Beijing Opera has been around since the late eighteenth century and was originally performed for the imperial family of the Qing Dynasty. It didn't fare well in the Cultural Revolution, when it was reviled as a corrupt luxury of the upper classes and outlawed. It was replaced by eight state-sanctioned operas that centered around class struggle.
Beijing Opera has enjoyed something of a revival, although its wailing and clanging aren't for everyone (kind of like Western opera, perhaps). Like so much of Chinese traditional culture, it's highly stylized, with dress, movement and even face paint taking on symbolic meaning.
If you go to a performance, you have a choice between a tourist-oriented, cut-down version, or the real deal. If you're going to go there at all, try a full performance: let it wash over you and enjoy the exquisite precision of the movement. Be warned, it's loud!
If you want to take in a quick dose of Beijing Opera, one pitched more at tourists, try the Liyuan Theatre, inside the Qianmen Jianguo Hotel (take Line 2 of the subway to the Hepingmen stop, then walk south for about 10 minutes).
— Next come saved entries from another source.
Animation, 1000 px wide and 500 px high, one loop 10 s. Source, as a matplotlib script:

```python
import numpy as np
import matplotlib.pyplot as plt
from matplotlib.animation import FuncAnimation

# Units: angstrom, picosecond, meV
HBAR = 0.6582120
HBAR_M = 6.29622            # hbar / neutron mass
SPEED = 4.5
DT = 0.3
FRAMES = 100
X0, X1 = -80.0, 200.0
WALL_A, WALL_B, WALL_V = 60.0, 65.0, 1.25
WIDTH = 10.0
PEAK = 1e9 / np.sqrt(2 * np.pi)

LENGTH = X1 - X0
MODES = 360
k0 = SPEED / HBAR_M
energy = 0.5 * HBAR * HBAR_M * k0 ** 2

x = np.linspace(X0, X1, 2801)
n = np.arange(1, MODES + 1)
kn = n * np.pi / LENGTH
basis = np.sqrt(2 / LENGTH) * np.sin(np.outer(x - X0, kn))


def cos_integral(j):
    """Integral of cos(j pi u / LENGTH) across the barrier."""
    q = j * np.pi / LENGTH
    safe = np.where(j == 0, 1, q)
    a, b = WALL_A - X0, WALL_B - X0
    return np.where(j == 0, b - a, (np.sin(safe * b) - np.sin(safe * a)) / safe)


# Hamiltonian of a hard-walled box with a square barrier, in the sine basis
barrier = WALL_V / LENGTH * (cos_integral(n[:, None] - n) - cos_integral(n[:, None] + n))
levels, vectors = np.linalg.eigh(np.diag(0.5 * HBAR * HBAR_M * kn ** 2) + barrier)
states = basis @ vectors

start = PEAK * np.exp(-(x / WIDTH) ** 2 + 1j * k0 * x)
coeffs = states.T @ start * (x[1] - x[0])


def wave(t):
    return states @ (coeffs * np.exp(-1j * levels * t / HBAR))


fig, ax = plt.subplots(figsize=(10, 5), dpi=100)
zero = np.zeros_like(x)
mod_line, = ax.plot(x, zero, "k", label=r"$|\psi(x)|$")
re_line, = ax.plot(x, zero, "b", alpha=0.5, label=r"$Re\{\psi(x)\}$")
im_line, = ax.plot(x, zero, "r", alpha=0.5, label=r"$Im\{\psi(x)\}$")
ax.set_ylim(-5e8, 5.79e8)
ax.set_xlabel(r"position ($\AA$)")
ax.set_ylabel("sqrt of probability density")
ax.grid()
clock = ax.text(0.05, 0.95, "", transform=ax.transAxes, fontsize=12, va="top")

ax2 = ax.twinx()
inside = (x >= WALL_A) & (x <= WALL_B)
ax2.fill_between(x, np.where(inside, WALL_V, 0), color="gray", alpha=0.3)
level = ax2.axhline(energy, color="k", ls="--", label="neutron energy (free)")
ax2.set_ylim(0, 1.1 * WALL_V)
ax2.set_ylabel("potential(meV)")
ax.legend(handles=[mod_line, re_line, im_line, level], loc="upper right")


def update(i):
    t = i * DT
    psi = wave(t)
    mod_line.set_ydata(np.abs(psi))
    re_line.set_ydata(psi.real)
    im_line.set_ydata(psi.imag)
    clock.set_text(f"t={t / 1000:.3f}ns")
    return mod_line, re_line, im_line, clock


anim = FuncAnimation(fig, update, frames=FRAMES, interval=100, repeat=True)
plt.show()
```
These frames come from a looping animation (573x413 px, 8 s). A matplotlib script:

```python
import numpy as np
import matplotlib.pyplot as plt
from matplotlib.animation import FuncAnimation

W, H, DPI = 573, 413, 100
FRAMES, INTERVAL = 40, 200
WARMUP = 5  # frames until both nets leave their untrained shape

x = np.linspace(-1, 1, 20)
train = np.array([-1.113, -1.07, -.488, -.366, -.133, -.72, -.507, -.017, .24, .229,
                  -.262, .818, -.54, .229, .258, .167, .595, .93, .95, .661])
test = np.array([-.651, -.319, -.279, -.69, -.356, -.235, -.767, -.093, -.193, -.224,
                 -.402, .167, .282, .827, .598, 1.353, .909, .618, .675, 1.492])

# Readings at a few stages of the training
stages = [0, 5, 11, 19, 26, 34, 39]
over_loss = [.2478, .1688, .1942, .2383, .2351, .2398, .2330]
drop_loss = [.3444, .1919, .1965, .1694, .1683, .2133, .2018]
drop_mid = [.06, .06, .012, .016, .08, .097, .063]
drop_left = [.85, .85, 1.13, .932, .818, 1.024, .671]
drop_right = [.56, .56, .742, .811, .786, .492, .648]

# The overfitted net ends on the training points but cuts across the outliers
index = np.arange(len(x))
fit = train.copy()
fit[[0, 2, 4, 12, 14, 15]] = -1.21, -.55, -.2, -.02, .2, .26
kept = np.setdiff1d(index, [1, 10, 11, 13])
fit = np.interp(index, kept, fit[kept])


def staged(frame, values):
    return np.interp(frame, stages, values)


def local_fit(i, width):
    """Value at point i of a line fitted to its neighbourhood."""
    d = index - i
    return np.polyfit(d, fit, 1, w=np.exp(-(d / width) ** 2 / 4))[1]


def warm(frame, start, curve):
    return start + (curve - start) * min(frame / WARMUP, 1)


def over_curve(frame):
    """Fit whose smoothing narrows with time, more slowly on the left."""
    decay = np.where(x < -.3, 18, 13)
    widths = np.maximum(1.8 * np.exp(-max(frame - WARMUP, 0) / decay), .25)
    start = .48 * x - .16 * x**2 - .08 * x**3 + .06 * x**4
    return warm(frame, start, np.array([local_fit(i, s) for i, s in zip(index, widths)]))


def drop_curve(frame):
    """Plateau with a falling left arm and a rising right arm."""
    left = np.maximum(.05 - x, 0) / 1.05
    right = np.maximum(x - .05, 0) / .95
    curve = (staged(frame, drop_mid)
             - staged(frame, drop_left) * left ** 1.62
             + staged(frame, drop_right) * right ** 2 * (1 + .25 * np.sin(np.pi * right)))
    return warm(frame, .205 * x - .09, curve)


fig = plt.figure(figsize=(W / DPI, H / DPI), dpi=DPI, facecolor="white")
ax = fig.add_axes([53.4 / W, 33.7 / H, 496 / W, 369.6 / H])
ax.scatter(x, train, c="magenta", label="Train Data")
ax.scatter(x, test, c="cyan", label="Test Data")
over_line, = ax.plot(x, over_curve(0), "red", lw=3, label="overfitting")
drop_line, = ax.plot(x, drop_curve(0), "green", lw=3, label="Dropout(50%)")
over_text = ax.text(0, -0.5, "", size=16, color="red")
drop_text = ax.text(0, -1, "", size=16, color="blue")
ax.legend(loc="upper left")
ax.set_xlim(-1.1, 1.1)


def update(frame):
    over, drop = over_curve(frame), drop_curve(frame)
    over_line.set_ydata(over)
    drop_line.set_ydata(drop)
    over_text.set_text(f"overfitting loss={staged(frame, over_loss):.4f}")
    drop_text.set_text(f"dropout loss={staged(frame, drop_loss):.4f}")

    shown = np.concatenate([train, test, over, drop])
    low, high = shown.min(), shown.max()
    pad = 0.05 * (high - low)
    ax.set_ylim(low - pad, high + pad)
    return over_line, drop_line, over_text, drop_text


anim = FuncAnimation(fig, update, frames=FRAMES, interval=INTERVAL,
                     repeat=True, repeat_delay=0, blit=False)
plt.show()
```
If you want something more traditional, check out the Huguang Guild Hall, located just nearby on Hufang Lu.
Tours & Tickets
On this private tour of Beijing, experience unique cultural activities and locales that present a diverse mix of Chinese culture. Discover the wonderful form ... Read more
Duration: 5 hours (approx.)